ORANGE: Is it strange looking back on the first project you did together?
SC: I think so, but I’m always more impressed by it now, because Kent had a really clear idea of what he wanted to make, and I was happy to help. I look at it, and I’m proud of it – proud of him. He had a good idea.
KJ: I think our understanding of timing has gotten a lot better. I’ve also been thinking about trying to bring in a lot of disparate influences. I was lucky with the last film, because I was in my last year of school, and I was in some interesting art history classes. Learning about all those different things taught me to open up and be almost hyper-referential, in a way. Now our work is a new sort of amalgam of things – a pastiche.
ORANGE: Shannon, in the past you’ve mentioned that you’re inspired by a lot of Texas filmmakers like Richard Linklater.
KJ: I don’t think about Linklater as the Austin filmmaker – though I guess he is – and I don’t think of him personally as this huge influence on me, but it is funny how similar our films are, because they exist in this lineage. There is something about the mentality in Austin that makes you consider things like –
SC: Just go grab a camera.
KJ: I was saying more thematic, but I think you’re thinking more technical. You’re considering about how the style might be born out of a cinematic revolutionary spirit.
SC: Yeah, a very independent spirit.
KJ: Which I think is true for Austin, but I was thinking more in terms of thematics, like dealing with time and characters who inhabit and share a meaningful space with people. Austin’s a place to think about time a lot.
SC: Yeah, all of these pieces are very specific slices of these characters lives, and I think we are similar in that way.
ORANGE: You’re both involved in the standup community here in Austin, does that affect your filmmaking at all?
SC: I think we’re very informed by stand up comedy sets, because we’d been watching them so often. For ‘Last Night,’ one thing we mentioned was that watching it should feel like watching a stand up set.
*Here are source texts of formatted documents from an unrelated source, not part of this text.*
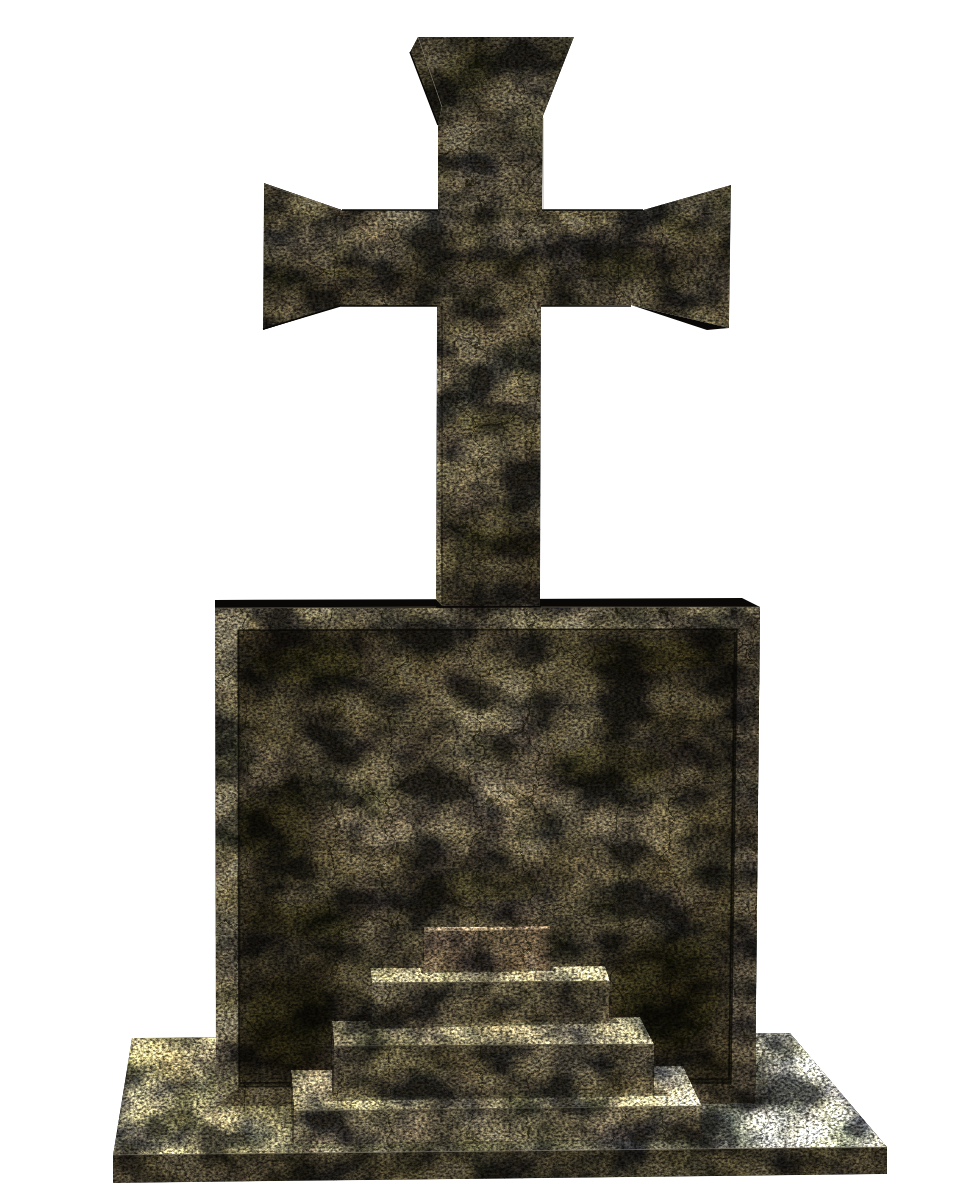
<!DOCTYPE html>
<html lang="en">
<head>
<meta charset="utf-8">
<title>Stone cross monument</title>
<style>
  :root {
    --paper: #ffffff;
    --stone: #403b2e;
    --stone-light: #4d483a;
    --stone-deep: #302c21;
    --panel-edge: #211e15;
    --shadow: #090806;
    --crack: #0d0b06;
    --glint: #77705a;
  }
  html, body { margin: 0; height: 100%; overflow: hidden; background: var(--paper); }
  svg { display: block; width: 959px; height: 1198px; }
  .stone { fill: var(--stone); }
  .light { fill: var(--stone-light); }
  .deep { fill: var(--stone-deep); }
  .shadow { fill: var(--shadow); }
  .edge { fill: none; stroke: var(--shadow); stroke-width: 1.5; }
  .glint { fill: none; stroke: var(--glint); stroke-width: 1; opacity: .55; }
  .crack { fill: none; stroke: var(--crack); stroke-width: 1.2; stroke-linejoin: round; }
  .hair { stroke-width: .7; opacity: .8; }
  .stain { fill: #080703; opacity: .5; }
  .patch { fill: #857c66; opacity: .24; }
</style>
</head>
<body>
<svg viewBox="0 0 959 1198" role="img" aria-label="Weathered stone cross on a square block with four steps and a slab">
  <defs>
    <linearGradient id="cross-tone" x1="0" y1="0" x2="0" y2="1">
      <stop offset="0" stop-color="#393529"/>
      <stop offset=".3" stop-color="#454034"/>
      <stop offset=".45" stop-color="#3a3529"/>
      <stop offset=".65" stop-color="#4a4537"/>
      <stop offset="1" stop-color="#353023"/>
    </linearGradient>
    <radialGradient id="panel-tone" cx=".5" cy=".42" r=".62">
      <stop offset="0" stop-color="#4a4437"/>
      <stop offset=".5" stop-color="#3b3629"/>
      <stop offset="1" stop-color="#262218"/>
    </radialGradient>
    <linearGradient id="slab-tone">
      <stop offset="0" stop-color="#858063"/>
      <stop offset=".16" stop-color="#968f70"/>
      <stop offset=".5" stop-color="#77735e"/>
      <stop offset=".8" stop-color="#93938a"/>
      <stop offset="1" stop-color="#aeb0aa"/>
    </linearGradient>
    <linearGradient id="tread-tone">
      <stop offset="0" stop-color="#777159"/>
      <stop offset=".55" stop-color="#807961"/>
      <stop offset="1" stop-color="#96917c"/>
    </linearGradient>

    <filter id="weathering" filterUnits="userSpaceOnUse" x="0" y="0" width="959" height="1198" color-interpolation-filters="sRGB">
      <feTurbulence type="fractalNoise" baseFrequency=".02 .026" numOctaves="5" seed="11" result="clouds"/>
      <feColorMatrix in="clouds" values="2.6 0 0 0 -.78  2.5 .1 0 0 -.79  2.2 .1 .3 0 -.82  0 0 0 0 1" result="mottle"/>
      <feTurbulence type="fractalNoise" baseFrequency=".32 .45" numOctaves="2" seed="4" result="dust"/>
      <feColorMatrix in="dust" values="2 0 0 0 -.5  2 0 0 0 -.5  2 0 0 0 -.5  0 0 0 0 1" result="grain"/>
      <feComposite in="SourceGraphic" in2="mottle" operator="arithmetic" k1="1.15" k2=".45" result="aged"/>
      <feComposite in="aged" in2="grain" operator="arithmetic" k1="1.1" k2=".45" result="rough"/>
      <feComposite in="rough" in2="SourceAlpha" operator="in"/>
    </filter>
    <filter id="wobble" filterUnits="userSpaceOnUse" x="0" y="0" width="959" height="1198">
      <feTurbulence type="fractalNoise" baseFrequency=".035" numOctaves="3" seed="8"/>
      <feDisplacementMap in="SourceGraphic" scale="34" xChannelSelector="R" yChannelSelector="G"/>
    </filter>
    <filter id="soft" x="-40%" y="-80%" width="180%" height="260%"><feGaussianBlur stdDeviation="11"/></filter>
    <filter id="contact" x="-20%" y="-100%" width="140%" height="300%"><feGaussianBlur stdDeviation="5"/></filter>

    <pattern id="cracks" width="142" height="126" patternUnits="userSpaceOnUse">
      <g class="crack">
        <path d="M0 22L17 27 28 19 45 28 53 44 71 48 84 38 103 42 118 30 142 22"/>
        <path d="M53 44L49 61 57 76 48 94 55 110 50 126M50 0L45 28"/>
        <path d="M103 42L108 60 99 74 105 92 96 108 104 126M104 0L108 16 118 30"/>
        <path class="hair" d="M0 84L14 78 27 86 48 94 68 88 82 95 105 92 124 99 142 84"/>
        <path class="hair" d="M28 19L24 0M24 126L30 108 27 86M71 48L78 66 99 74M57 76L78 66M108 60L128 64 142 56M0 56L16 52 27 60 49 61M84 38L79 18 87 0M87 126L82 95M124 99L120 113 128 126M128 0L131 12 118 30"/>
      </g>
    </pattern>

    <polygon id="cross-face" points="418,37 574,37 543,116 542,210 643,210 731,185 729,328 631,305 541,306 540,606 442,606 437,306 340,306 263,330 264,183 342,210 438,210 438,123 442,107"/>
    <polygon id="block-face" points="215,608 760,607 755,1103 216,1106"/>
    <polygon id="slab-top" points="132,1038 790,1033 887,1147 113,1155"/>
    <polygon id="slab-front" points="113,1155 887,1147 887,1174 113,1183"/>
    <polygon id="step-1" points="424,932 550,929 551,970 423,971"/>
    <polygon id="step-2" points="372,983 610,981 609,1021 372,1025"/>
    <polygon id="step-3" points="334,1046 654,1044 654,1093 334,1097"/>
    <polygon id="step-4" points="294,1111 702,1106 702,1139 294,1144"/>
    <clipPath id="cross-clip"><use href="#cross-face"/></clipPath>
    <clipPath id="block-clip"><use href="#block-face"/></clipPath>
    <clipPath id="slab-clip"><use href="#slab-top"/></clipPath>
    <clipPath id="upper-clip"><use href="#cross-face"/><use href="#block-face"/></clipPath>
    <clipPath id="base-clip">
      <use href="#slab-top"/><use href="#slab-front"/>
    </clipPath>
    <clipPath id="step-clip">
      <use href="#step-1"/><use href="#step-2"/><use href="#step-3"/><use href="#step-4"/>
    </clipPath>
  </defs>

  <g id="slab">
    <g filter="url(#weathering)">
      <use href="#slab-top" fill="url(#slab-tone)"/>
      <use href="#slab-front" class="deep"/>
      <g clip-path="url(#slab-clip)">
        <polygon points="205,1060 770,1050 772,1104 720,1112 716,1150 286,1154 280,1116 205,1112" fill="#17140c" opacity=".55" filter="url(#contact)"/>
      </g>
    </g>
    <g clip-path="url(#base-clip)" opacity=".38">
      <rect y="1010" width="959" height="188" fill="url(#cracks)" filter="url(#wobble)"/>
    </g>
    <path class="glint" d="M113 1155L887 1147"/>
  </g>

  <g id="block-and-cross">
    <polygon id="block-top" class="shadow" points="215,600 742,598 760,607 215,609"/>
    <g filter="url(#weathering)">
      <g id="block">
        <use href="#block-face" class="light"/>
        <polygon fill="#38332a" points="737,629 760,607 755,1103 731,1083"/>
        <polygon fill="#353025" points="239,1087 731,1083 755,1103 216,1106"/>
        <polygon fill="#201d14" points="238,630 737,629 731,1083 239,1087"/>
        <polygon fill="url(#panel-tone)" points="240,631 733,630 728,1079 241,1082"/>
        <g clip-path="url(#block-clip)">
          <g class="stain" filter="url(#soft)">
            <ellipse cx="310" cy="665" rx="62" ry="20"/>
            <ellipse cx="650" cy="656" rx="75" ry="17"/>
            <ellipse cx="275" cy="825" rx="38" ry="42"/>
            <ellipse cx="610" cy="765" rx="65" ry="20"/>
            <ellipse cx="478" cy="887" rx="76" ry="16"/>
            <ellipse cx="300" cy="920" rx="60" ry="18"/>
            <ellipse cx="665" cy="990" rx="55" ry="60"/>
            <ellipse cx="290" cy="1020" rx="45" ry="48"/>
          </g>
          <g class="patch" filter="url(#soft)">
            <ellipse cx="500" cy="715" rx="50" ry="38"/>
            <ellipse cx="375" cy="815" rx="38" ry="50"/>
            <ellipse cx="500" cy="800" rx="55" ry="28"/>
            <ellipse cx="640" cy="835" rx="55" ry="38"/>
            <ellipse cx="640" cy="920" rx="40" ry="20"/>
            <ellipse cx="262" cy="770" rx="22" ry="34"/>
          </g>
        </g>
      </g>
      <g id="cross">
        <polygon class="deep" points="410,52 418,37 442,107 438,125"/>
        <polygon fill="#504b3d" points="437,306 443,306 442,606 436,600"/>
        <use href="#cross-face" fill="url(#cross-tone)"/>
        <g clip-path="url(#cross-clip)">
          <g class="stain" filter="url(#soft)">
            <ellipse cx="350" cy="272" rx="60" ry="9"/>
            <ellipse cx="490" cy="266" rx="55" ry="10"/>
            <ellipse cx="620" cy="262" rx="46" ry="17"/>
            <ellipse cx="465" cy="72" rx="25" ry="22"/>
            <ellipse cx="680" cy="225" rx="25" ry="14"/>
            <ellipse cx="490" cy="420" rx="40" ry="13"/>
            <ellipse cx="500" cy="540" rx="45" ry="14"/>
          </g>
          <g class="patch" filter="url(#soft)">
            <ellipse cx="490" cy="180" rx="38" ry="20"/>
            <ellipse cx="390" cy="240" rx="45" ry="15"/>
            <ellipse cx="510" cy="232" rx="55" ry="14"/>
            <ellipse cx="510" cy="365" rx="28" ry="30"/>
            <ellipse cx="470" cy="470" rx="24" ry="30"/>
          </g>
        </g>
      </g>
    </g>
    <g clip-path="url(#upper-clip)" opacity=".62">
      <rect width="959" height="1198" fill="url(#cracks)" filter="url(#wobble)"/>
    </g>
    <g id="cross-edges">
      <polygon class="shadow" points="631,305 729,328 707,330"/>
      <path class="edge" d="M263 329L340 306H437M541 306H631M342 210H438M542 210H643M410 52L438 125"/>
      <path class="edge" d="M442 306V604" opacity=".45"/>
      <path class="glint" d="M418 37L442 107M264 184L342 211M543 118V209"/>
    </g>
    <g id="panel-edges">
      <path class="edge" d="M238 630L737 629 731 1083 239 1087Z" opacity=".65"/>
      <path class="edge" d="M735 632L729 1080M240 1083L729 1079" stroke-width="3" opacity=".7"/>
      <path class="glint" d="M215 608L436 607M541 607L759 607"/>
    </g>
  </g>

  <g id="steps">
    <g filter="url(#weathering)">
      <polygon points="291,1070 683,1066 702,1106 294,1111" fill="url(#tread-tone)"/>
      <polygon class="deep" points="291,1070 294,1111 294,1144 292,1142"/>
      <use href="#step-4" class="light"/>
      <polygon points="326,1092 662,1088 670,1096 332,1101" fill="#17140c" opacity=".5"/>

      <polygon points="332,1021 640,1017 654,1044 334,1046" fill="url(#tread-tone)"/>
      <polygon class="deep" points="332,1021 334,1046 334,1097 332,1094"/>
      <use href="#step-3" class="stone"/>
      <polygon points="366,1020 614,1016 620,1023 370,1029" fill="#17140c" opacity=".5"/>

      <polygon points="370,968 605,966 610,981 372,983" fill="url(#tread-tone)"/>
      <polygon class="deep" points="370,968 372,983 372,1025 370,1022"/>
      <use href="#step-2" class="stone"/>
      <polygon points="420,967 553,966 556,971 421,973" fill="#17140c" opacity=".5"/>

      <polygon points="424,927 550,926 550,930 424,932" fill="#86745f"/>
      <use href="#step-1" fill="#4a4033"/>
    </g>
    <g clip-path="url(#step-clip)" opacity=".55">
      <rect y="900" width="959" height="298" fill="url(#cracks)" filter="url(#wobble)"/>
    </g>
    <path class="glint" d="M294 1111L702 1106M334 1046L654 1044M372 983L610 981M424 931L550 929"/>
  </g>
</svg>
</body>
</html>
KJ: Louis C.K. talked about this, where if you’re in the back of a club and not really paying attention, the sounds of standup are waves. The mood is fluidly changing, and we thought about that with the film too.
SC: And it’s awesome to see how the different types of comedians will play into that. Everyone we had in our film, “Last Night”, just has such a different style, so you see those rhythms play with one another. And from a producing side, comedians are very reliable.
KJ: Through standup, you value other people’s time.
SC: Because you have to be so patient. If you do open mics every night, then you’re watching two hours of four-minute sets.
KJ: It grooms them for filmmaking, because you’re either waiting for people to do their sets or do their lines. And I think maybe those people are excited to do something that involves playing on someone else a little more.
SC: Definitely. I think a lot of it with comedy you’re in your own head, so it’s just nice to rely on a script; it takes the pressure off, because it’s less about a personal performance and more about playing. It’s an exciting thing to go to work.
ORANGE: Do you both feel that UT prepared you for the professional world of filmmaking that you’re now in?
SC: It’s a really experiential kind of degree. They want you to go out and do it. And a lot of our professors have been quick to tell us about the realities of what it’s been like to be an independent filmmaker.
KJ: I think it can feel a lot of times in film school like, ‘What are you really teaching me that is going to be that valuable?’ Because I could just go out and be working on a film right now, but there are things that you really pick up on.
SC: Also, since I’m younger, it was cool to watch Kent and his friends and see this community where people were always bouncing ideas off of one each other. I think without the filmmaking degree, you wouldn’t have met all those people.
KJ: I definitely appreciate UT, and I learned a lot there.